So, whenever I want to release something, which isn't often because I never get to the point to where something is useful, I release it under GPL. I do this because I've had code stolen before and claimed as someone elses... doesn't feel very good. Rather, makes you sick to your stomach... anyways, I don't like proprietary code because it doesn't really prevent the reuse of ideas, only implementation. If someone uses my code or even sells my code, I'm fine with it as long as my code is contributed to and/or I'm given credit for my code.
I don't tend to like BSD style licensing because it doesn't require even a mention of my name. However, for a project like Clang, where even if someone did take your code, there would be little to not benefit for the person taking the code and claiming it as your own. Nobody would use it and people would instantly realize that it's stolen. But if I were to release my small projects, people could swipe that with almost no consequence at all and get away with it as calling it their own.

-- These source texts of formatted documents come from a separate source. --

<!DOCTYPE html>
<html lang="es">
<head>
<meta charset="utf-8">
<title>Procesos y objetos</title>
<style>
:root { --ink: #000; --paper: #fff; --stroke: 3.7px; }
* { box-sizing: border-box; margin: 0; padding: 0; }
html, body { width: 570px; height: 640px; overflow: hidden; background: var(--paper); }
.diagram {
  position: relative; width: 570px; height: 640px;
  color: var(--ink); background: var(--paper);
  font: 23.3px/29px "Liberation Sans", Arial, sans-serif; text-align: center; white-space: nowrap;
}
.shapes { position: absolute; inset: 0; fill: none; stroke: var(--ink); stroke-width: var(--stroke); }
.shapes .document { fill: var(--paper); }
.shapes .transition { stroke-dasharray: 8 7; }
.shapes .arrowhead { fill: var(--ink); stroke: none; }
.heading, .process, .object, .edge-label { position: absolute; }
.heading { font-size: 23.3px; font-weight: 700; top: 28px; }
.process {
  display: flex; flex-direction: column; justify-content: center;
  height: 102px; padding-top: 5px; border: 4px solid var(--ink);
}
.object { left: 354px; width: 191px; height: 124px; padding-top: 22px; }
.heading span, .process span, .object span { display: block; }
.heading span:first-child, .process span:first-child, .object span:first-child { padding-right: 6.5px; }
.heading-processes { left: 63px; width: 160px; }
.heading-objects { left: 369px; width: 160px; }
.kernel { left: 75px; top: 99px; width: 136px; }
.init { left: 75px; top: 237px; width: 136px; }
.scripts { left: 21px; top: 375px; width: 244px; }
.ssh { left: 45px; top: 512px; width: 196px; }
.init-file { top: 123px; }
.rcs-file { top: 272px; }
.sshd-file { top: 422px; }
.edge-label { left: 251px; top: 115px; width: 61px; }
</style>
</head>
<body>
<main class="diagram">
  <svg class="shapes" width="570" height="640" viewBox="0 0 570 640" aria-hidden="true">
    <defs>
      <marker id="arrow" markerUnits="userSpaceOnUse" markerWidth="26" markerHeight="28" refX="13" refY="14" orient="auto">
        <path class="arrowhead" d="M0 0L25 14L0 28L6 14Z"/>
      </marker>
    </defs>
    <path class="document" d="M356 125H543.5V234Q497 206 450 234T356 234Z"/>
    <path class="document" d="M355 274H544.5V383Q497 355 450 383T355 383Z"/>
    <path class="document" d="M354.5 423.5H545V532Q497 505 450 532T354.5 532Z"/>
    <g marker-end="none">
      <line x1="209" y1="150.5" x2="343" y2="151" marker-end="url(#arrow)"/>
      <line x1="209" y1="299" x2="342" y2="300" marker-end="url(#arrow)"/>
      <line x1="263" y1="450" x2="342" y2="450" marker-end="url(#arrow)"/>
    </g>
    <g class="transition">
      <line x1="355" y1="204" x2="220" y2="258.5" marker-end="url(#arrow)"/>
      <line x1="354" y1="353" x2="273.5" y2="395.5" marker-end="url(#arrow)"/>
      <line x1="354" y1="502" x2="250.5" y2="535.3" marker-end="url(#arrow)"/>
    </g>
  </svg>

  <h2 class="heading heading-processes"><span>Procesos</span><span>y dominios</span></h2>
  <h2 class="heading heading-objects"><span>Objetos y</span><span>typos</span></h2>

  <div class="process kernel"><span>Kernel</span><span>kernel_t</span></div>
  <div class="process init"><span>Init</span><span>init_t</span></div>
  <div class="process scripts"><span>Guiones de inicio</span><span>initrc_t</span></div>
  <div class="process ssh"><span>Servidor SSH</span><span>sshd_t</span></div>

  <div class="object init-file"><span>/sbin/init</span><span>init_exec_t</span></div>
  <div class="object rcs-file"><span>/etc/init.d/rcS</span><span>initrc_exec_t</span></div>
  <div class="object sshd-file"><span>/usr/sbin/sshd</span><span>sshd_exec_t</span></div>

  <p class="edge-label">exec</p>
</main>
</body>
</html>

I think MIT licensing is fine as long as it's respected and probably more towards GPL without the need to keep the code open. Even if the code is taken, a license is required to be accompanied with the code module.
Any one else have different preferences?
If no license is specified, it refuses anybody from taking or redistributing the code without (written) permission from the original author. Most of my code uses this now adays until it's viable for actual use.
I found this site pretty helpful http://choosealicense.com/licenses/ .
Though I would like to point out that even with a license anyone can rip off your code and not have to follow the licensing terms and possibly get away with it. It really comes down to can you afford to uphold the license. Which takes time and money to do.